EXERCISE DETAILS
A line counts if it contains the word "tyre" at least once. State how many such lines the records contain, giving the number alone.

AVAILABLE DATA
• • • • •
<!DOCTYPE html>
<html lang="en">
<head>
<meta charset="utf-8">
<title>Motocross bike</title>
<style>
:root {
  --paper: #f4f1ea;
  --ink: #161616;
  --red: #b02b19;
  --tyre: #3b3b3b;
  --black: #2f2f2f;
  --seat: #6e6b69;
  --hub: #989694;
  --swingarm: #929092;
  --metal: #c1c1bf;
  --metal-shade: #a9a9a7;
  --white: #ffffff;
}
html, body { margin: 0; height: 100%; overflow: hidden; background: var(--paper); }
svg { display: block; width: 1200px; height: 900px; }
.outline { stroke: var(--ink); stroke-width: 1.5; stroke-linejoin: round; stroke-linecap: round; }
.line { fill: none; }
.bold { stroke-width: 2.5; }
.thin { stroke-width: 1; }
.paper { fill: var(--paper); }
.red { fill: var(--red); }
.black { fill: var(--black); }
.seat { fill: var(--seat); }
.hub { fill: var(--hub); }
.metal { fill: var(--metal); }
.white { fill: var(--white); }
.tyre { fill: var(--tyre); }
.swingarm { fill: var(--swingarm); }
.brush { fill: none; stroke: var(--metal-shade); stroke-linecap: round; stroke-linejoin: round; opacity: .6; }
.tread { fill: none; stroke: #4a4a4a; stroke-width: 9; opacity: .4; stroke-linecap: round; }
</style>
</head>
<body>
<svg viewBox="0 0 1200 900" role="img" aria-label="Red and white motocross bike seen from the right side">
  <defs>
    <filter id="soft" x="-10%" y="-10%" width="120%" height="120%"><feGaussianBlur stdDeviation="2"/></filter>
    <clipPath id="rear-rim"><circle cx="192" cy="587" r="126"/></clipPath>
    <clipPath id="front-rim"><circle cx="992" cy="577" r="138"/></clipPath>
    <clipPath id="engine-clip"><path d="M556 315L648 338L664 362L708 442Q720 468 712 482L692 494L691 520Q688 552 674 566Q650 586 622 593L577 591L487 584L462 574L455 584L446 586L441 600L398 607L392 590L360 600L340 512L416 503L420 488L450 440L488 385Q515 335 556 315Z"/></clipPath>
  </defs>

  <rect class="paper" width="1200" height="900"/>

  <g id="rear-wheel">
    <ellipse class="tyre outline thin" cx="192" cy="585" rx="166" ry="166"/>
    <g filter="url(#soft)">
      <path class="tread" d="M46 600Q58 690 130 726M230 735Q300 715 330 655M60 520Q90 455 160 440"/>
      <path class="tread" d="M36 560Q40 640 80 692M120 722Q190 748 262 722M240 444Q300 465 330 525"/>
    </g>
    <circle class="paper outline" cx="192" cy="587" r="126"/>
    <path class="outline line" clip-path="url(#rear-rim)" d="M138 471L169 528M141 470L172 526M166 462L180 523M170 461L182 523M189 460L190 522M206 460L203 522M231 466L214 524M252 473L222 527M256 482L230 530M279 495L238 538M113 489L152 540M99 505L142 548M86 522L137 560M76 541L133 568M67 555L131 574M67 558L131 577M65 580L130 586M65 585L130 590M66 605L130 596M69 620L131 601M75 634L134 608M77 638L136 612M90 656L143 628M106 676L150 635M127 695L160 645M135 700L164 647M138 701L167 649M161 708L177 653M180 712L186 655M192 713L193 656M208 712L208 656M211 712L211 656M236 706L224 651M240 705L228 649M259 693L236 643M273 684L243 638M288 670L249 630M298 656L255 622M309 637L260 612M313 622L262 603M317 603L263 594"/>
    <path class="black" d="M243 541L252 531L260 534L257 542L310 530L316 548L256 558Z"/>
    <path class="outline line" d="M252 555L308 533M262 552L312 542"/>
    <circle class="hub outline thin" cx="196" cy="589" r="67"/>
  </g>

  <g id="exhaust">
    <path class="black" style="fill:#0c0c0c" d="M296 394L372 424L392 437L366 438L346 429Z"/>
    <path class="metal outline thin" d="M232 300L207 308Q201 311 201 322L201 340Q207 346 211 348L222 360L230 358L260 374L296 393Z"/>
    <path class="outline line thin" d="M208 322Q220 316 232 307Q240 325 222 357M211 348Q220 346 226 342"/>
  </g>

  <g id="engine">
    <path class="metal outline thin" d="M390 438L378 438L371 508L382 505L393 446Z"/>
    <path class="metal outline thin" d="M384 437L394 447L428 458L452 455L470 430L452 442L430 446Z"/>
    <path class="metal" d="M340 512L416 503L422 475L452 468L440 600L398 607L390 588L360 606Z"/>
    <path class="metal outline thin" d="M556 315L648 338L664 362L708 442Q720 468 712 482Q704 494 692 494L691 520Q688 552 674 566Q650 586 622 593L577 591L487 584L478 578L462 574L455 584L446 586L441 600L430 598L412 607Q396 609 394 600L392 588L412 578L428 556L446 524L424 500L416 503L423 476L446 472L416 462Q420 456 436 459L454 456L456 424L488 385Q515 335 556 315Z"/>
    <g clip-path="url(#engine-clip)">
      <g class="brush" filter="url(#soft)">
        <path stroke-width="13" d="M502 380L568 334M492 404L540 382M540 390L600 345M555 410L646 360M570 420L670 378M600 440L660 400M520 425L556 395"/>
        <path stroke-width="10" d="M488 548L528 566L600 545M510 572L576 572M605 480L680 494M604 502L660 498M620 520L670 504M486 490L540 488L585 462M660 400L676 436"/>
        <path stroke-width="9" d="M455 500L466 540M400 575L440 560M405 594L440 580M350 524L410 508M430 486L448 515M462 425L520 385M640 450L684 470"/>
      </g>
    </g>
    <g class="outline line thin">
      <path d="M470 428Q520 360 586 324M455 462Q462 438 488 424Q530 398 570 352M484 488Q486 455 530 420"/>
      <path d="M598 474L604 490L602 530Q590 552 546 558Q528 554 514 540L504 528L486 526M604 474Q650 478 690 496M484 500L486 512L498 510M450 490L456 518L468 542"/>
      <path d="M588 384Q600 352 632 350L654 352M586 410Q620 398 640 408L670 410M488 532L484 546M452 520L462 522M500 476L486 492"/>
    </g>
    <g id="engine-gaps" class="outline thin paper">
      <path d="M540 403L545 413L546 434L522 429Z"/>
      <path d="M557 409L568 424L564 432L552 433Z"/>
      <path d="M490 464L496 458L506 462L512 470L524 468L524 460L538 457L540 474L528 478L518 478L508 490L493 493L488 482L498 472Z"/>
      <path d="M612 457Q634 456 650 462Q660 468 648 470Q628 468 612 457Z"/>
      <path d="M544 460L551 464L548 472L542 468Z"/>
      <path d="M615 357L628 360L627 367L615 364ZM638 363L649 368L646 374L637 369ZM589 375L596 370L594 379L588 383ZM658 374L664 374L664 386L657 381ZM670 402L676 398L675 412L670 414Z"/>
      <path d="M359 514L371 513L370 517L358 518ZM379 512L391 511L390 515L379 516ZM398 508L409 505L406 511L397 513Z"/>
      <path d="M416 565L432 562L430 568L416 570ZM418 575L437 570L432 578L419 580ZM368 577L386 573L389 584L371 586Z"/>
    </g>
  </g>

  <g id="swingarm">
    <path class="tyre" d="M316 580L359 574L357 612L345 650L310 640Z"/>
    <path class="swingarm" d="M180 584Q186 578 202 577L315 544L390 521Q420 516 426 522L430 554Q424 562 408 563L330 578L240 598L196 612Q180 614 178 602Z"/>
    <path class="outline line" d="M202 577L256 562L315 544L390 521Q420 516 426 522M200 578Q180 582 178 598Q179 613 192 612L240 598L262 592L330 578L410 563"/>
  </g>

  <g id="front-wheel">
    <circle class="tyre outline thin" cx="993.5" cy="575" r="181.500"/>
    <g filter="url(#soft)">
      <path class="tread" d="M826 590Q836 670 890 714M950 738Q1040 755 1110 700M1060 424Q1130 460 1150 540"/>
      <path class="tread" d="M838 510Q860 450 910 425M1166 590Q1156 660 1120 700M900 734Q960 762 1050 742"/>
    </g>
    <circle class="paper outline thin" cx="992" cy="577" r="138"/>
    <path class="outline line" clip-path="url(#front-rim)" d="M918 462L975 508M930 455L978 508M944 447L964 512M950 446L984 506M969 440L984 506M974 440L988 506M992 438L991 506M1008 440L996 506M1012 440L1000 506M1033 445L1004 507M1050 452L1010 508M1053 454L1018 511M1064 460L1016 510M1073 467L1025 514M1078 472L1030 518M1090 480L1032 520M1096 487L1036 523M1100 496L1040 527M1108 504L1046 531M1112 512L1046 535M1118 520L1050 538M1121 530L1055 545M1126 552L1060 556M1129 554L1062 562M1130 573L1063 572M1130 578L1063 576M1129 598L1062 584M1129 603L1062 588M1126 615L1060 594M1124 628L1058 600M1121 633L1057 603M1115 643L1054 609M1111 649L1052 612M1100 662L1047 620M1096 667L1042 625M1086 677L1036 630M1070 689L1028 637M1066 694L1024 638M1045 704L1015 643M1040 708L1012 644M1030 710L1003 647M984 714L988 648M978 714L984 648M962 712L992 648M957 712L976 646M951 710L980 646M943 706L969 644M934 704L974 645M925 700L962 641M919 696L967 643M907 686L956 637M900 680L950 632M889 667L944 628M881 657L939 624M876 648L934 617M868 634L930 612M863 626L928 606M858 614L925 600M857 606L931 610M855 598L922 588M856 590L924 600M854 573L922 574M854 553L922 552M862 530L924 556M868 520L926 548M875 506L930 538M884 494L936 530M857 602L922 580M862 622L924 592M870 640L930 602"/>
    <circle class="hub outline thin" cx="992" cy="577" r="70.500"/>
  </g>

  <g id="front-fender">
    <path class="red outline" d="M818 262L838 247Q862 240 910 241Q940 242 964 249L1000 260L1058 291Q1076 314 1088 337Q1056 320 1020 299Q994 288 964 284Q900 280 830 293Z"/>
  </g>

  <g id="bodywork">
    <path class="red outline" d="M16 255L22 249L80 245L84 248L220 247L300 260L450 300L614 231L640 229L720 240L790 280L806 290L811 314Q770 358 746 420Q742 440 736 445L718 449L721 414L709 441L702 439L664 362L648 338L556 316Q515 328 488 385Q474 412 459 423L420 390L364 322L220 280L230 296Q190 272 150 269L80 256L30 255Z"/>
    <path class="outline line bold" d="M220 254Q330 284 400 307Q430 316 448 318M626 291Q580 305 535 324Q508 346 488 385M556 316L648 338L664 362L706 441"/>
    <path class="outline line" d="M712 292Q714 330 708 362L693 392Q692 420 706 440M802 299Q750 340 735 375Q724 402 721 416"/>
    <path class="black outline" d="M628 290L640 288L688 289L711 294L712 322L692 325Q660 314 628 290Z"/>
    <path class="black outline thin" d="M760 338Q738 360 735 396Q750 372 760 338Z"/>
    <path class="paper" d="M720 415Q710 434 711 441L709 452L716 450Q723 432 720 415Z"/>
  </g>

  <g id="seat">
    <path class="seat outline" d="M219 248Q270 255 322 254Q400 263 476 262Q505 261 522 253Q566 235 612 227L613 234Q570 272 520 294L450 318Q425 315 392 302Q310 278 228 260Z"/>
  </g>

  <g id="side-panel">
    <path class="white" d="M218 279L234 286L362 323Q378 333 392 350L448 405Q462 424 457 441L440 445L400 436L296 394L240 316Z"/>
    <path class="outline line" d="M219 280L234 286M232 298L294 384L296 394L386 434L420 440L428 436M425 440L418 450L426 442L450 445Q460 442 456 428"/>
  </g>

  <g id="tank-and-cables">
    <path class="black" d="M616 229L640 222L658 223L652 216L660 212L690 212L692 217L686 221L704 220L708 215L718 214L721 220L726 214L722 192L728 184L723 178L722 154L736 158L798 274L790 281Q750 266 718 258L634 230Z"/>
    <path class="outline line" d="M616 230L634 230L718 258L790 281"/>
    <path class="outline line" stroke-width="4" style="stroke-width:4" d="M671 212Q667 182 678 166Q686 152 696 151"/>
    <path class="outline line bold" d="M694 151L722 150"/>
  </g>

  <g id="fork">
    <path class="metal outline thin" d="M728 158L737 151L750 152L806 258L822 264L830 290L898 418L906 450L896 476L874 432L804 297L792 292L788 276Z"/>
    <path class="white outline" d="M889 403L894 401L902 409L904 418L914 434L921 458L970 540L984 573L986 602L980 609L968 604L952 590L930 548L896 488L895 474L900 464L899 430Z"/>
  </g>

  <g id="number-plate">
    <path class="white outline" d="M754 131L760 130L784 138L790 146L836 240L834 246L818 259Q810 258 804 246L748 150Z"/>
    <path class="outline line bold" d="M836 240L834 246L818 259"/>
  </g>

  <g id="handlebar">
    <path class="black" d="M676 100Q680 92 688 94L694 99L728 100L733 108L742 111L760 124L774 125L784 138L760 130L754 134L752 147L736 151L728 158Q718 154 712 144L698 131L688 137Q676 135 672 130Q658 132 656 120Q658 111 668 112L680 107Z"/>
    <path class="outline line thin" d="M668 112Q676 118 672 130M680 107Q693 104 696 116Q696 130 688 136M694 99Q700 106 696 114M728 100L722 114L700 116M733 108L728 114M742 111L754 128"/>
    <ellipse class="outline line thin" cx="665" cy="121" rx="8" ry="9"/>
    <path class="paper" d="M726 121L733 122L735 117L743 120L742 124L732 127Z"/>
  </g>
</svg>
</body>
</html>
• • • • •
OUTPUT BELOW
5